The finale of Jacaranda’s concert featured one of music’s most famous and beloved compositions, Prelude to the Afternoon of a FaunClaude Debussy (1862-1918) based this exquisite orchestral piece, on a poem by Stephane Mallarme. When it premiered in December, 1894, public reaction was divided: audiences and many fellow composers loved it but some critics damned the piece, finding it formless and erratic. Nevertheless, this work and others by Debussy ushered a new kind of music into the new century; a generation later, “Afternoon of a Faun” seemed tame compared to Stravinsky or Bartok. About six months after Debussy died of cancer in 1918, Arnold Schoenberg founded The Society for Private Musical Performances in Vienna. The group, which lasted three years, hosted weekly concerts at which music “from Mahler to the present” was studied and performed, usually in new arrangements for a reduced number of players. One of the Society members, Benno Sachs, wrote an unusual adaptation of “Afternoon of a Faun” in 1920. It is this arrangement, for about a dozen instruments, that concluded “Extrasensory”.

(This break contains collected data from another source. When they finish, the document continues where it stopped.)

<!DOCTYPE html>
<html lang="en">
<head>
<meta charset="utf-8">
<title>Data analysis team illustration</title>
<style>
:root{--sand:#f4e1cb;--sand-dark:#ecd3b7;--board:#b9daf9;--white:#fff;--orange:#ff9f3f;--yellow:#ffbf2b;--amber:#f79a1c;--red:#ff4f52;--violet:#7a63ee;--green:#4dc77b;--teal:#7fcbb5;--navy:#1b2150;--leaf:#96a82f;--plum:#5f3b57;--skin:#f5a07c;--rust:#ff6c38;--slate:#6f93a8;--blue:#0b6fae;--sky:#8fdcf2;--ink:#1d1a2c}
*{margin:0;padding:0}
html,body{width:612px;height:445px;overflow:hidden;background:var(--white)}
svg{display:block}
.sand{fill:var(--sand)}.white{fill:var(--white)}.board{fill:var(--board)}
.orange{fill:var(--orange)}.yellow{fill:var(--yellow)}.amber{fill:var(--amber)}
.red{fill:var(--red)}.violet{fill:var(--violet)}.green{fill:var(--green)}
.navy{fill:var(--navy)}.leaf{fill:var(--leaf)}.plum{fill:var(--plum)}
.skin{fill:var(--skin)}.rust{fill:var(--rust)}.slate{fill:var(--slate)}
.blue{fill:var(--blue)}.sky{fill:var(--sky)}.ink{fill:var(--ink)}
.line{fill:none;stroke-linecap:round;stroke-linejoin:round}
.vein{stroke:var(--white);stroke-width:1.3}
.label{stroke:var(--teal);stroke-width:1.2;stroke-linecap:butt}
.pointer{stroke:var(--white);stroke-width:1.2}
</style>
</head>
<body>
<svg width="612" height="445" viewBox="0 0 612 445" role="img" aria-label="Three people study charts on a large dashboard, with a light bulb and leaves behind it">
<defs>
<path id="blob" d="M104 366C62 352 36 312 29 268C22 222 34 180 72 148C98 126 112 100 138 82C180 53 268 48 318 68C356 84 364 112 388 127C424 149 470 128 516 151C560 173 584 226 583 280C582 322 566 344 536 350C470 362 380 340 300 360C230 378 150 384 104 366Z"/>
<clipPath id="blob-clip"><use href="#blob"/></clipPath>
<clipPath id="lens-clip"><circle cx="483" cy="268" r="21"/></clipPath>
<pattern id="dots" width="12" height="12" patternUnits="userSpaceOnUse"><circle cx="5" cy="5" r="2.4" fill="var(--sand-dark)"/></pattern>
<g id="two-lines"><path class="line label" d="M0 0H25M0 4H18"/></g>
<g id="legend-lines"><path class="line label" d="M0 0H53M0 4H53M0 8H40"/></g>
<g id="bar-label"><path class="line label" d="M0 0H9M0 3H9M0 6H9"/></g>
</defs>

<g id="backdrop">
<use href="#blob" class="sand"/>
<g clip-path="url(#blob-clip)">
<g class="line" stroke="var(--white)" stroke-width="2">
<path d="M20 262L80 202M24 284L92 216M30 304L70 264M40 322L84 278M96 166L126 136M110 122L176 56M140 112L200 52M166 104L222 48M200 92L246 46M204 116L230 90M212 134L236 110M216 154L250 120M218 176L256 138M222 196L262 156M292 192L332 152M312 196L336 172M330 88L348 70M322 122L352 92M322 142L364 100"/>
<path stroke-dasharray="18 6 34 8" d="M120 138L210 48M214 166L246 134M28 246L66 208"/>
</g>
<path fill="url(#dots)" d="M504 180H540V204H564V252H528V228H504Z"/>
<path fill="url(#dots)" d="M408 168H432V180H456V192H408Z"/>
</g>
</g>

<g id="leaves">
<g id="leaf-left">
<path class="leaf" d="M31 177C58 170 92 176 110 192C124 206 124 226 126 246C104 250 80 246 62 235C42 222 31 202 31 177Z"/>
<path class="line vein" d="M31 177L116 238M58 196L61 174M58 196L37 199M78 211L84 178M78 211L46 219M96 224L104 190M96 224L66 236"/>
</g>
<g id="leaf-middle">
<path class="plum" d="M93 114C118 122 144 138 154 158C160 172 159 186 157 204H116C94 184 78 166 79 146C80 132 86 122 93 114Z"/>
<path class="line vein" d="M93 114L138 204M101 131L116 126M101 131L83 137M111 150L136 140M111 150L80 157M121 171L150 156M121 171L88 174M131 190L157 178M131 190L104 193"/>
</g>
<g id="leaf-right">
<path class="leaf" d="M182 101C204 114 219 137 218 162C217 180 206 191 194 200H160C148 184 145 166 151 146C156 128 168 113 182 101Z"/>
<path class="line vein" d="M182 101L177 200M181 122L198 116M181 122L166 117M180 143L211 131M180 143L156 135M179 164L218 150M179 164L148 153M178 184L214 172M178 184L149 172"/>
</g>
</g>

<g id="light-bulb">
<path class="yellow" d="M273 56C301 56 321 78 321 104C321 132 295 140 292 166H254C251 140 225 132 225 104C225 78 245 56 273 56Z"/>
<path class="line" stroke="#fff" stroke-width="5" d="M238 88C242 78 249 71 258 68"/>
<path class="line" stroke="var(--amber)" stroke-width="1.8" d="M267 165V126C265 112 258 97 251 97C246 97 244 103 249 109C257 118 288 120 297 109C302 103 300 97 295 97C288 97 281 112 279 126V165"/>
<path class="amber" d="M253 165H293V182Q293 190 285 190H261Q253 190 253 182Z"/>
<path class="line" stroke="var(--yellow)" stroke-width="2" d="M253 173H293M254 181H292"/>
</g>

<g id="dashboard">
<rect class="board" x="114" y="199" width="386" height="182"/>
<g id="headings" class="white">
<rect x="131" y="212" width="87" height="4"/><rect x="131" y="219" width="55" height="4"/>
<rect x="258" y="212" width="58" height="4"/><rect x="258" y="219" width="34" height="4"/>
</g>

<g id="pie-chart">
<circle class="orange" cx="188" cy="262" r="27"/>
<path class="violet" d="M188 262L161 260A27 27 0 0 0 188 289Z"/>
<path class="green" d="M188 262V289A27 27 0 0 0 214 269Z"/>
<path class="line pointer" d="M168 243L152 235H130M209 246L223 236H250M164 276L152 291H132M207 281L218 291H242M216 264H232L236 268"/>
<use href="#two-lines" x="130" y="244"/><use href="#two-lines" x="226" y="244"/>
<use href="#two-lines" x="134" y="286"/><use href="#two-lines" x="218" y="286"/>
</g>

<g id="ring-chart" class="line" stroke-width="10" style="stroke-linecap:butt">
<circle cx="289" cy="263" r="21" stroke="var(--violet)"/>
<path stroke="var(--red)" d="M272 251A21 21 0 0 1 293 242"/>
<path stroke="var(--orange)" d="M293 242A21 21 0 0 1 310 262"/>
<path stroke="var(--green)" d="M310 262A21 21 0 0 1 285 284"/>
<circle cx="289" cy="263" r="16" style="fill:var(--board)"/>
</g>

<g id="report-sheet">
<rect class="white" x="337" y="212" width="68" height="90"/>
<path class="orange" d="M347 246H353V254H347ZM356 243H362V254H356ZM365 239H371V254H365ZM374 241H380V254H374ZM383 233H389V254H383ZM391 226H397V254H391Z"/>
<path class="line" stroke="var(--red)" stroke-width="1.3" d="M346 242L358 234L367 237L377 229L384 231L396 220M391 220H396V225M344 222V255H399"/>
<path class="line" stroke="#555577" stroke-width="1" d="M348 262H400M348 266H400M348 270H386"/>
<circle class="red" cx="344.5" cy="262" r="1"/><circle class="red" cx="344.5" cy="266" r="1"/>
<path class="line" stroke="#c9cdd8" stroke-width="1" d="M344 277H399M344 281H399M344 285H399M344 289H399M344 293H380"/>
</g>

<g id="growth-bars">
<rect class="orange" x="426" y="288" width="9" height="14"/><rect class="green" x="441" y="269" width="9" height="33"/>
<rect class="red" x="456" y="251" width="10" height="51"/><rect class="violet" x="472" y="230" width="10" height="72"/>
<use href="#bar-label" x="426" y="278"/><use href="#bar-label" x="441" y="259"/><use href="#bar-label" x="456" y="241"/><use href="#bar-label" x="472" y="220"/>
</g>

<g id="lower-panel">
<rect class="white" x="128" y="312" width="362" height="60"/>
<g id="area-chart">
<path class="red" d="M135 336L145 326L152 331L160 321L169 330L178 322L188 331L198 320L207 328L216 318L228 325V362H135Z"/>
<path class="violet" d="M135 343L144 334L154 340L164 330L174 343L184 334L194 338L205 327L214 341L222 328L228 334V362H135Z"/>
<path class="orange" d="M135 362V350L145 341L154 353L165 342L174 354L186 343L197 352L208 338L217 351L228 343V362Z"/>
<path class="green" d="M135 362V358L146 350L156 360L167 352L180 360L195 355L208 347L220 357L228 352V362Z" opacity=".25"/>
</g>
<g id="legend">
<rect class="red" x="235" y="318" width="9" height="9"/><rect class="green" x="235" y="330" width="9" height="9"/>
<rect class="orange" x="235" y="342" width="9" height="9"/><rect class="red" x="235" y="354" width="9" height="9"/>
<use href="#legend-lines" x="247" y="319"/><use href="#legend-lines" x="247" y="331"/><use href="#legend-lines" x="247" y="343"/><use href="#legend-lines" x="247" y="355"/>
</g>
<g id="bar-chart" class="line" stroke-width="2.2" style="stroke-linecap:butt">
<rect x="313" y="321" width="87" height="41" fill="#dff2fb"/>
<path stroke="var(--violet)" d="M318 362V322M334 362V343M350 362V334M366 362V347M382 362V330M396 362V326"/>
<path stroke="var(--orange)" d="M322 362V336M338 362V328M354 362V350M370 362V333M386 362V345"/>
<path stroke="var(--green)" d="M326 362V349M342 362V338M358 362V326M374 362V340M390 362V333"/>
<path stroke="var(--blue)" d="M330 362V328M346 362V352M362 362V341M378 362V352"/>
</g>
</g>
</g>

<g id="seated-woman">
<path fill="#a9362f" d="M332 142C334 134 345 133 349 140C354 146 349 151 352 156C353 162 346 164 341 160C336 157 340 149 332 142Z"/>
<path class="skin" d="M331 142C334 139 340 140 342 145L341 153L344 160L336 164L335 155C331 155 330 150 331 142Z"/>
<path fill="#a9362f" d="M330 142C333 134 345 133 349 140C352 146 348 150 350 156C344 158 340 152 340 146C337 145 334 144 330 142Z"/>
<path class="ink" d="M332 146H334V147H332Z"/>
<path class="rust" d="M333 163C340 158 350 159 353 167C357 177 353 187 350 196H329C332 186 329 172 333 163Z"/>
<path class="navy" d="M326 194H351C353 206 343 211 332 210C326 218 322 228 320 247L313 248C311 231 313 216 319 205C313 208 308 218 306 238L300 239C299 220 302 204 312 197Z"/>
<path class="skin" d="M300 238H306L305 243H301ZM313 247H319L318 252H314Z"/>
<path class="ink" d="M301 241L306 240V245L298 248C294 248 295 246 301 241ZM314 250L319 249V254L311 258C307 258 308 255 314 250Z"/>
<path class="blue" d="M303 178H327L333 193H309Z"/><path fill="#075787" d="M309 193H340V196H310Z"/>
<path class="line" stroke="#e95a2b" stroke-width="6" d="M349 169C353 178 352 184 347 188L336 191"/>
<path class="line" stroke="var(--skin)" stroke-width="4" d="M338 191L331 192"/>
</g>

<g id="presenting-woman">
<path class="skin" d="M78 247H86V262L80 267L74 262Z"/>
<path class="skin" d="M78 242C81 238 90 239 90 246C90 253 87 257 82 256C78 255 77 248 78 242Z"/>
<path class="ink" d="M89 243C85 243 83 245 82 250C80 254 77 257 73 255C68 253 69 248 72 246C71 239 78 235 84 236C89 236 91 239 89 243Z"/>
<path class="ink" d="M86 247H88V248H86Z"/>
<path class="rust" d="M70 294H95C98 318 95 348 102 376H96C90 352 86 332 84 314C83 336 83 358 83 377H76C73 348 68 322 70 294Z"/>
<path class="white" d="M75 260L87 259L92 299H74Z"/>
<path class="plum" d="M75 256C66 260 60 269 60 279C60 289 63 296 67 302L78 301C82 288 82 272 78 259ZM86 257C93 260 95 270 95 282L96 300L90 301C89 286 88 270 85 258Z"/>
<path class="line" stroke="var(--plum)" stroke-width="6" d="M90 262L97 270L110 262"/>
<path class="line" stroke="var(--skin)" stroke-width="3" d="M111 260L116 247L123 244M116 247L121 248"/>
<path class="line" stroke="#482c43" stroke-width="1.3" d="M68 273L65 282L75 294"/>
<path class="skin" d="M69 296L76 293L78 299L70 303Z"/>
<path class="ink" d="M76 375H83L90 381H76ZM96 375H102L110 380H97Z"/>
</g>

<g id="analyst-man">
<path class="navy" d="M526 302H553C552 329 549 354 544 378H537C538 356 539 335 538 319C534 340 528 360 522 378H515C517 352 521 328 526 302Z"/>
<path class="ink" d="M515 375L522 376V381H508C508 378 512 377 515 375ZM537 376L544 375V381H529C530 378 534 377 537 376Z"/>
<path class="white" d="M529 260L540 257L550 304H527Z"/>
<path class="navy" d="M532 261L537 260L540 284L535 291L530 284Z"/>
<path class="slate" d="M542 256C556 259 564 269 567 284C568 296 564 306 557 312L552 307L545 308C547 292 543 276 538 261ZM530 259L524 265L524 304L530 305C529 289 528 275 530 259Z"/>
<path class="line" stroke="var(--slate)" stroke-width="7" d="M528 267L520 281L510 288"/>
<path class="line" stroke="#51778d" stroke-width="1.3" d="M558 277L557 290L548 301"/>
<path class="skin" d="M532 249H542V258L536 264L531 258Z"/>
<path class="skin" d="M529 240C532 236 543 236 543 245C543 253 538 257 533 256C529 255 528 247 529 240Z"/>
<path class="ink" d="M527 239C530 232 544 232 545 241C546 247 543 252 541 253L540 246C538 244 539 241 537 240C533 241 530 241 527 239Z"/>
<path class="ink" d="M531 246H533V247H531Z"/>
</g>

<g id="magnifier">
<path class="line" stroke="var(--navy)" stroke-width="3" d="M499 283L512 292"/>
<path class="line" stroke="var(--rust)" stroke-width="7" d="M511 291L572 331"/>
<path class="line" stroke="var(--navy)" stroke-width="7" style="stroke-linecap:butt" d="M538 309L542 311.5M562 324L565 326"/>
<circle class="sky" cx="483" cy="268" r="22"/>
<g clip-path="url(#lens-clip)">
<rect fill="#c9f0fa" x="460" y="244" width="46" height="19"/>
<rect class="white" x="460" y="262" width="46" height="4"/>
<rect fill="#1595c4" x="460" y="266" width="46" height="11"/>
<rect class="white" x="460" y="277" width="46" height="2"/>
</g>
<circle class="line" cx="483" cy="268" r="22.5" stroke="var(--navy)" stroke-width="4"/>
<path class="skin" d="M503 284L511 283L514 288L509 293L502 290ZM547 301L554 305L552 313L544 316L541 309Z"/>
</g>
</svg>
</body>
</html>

The lack of the fifty additional musicians normally heard in Debussy’s original orchestration didn’t sink in until conductor Hilt returned with his small chamber group. But as soon as the familiar opening notes of the piece were played, it was apparent that this compact gang of polished musicians were creating a worthy rendition of “Faun”. The “string section” had only two violins along with a single viola, cello and bass. But combined with piano and harmonium—respectively, Jack Dettling and Aron Kallay again—the sound ripened at moments into something powerful. Hilt’s finesse and control of his musicians, Jennifer Cullinan’s rich oboe, Donald Foster’s effective clarinet and the ensemble’s teamwork helped make this performance memorable.

Finally, one of Messaien’s most talented students, composer Pierre Boulez, thought that “Prelude to the Afternoon of a Faun” was the absolute starting point of modern music. He said: “the flute of the faun brought new breath to the art of music”. The breath of Sara Andon’s flute brought an added elegance to the opening notes and several passages in “Faun” and her artistry is worth singling out. She can be heard on classical CD’s, on movie soundtracks, at jazz gigs and teaching in classrooms. Last fall, she excelled on three difficult solos at a concert honoring Lalo Schifrin.  She made the iconic music of Debussy as well as Messiaen’s “Oiseaux Exotiques” an intense experience at this outstanding concert.

Comments

  1. Mona Houghton says:

    Bravo Sean. You captured the essence of the evening.

Speak Your Mind

*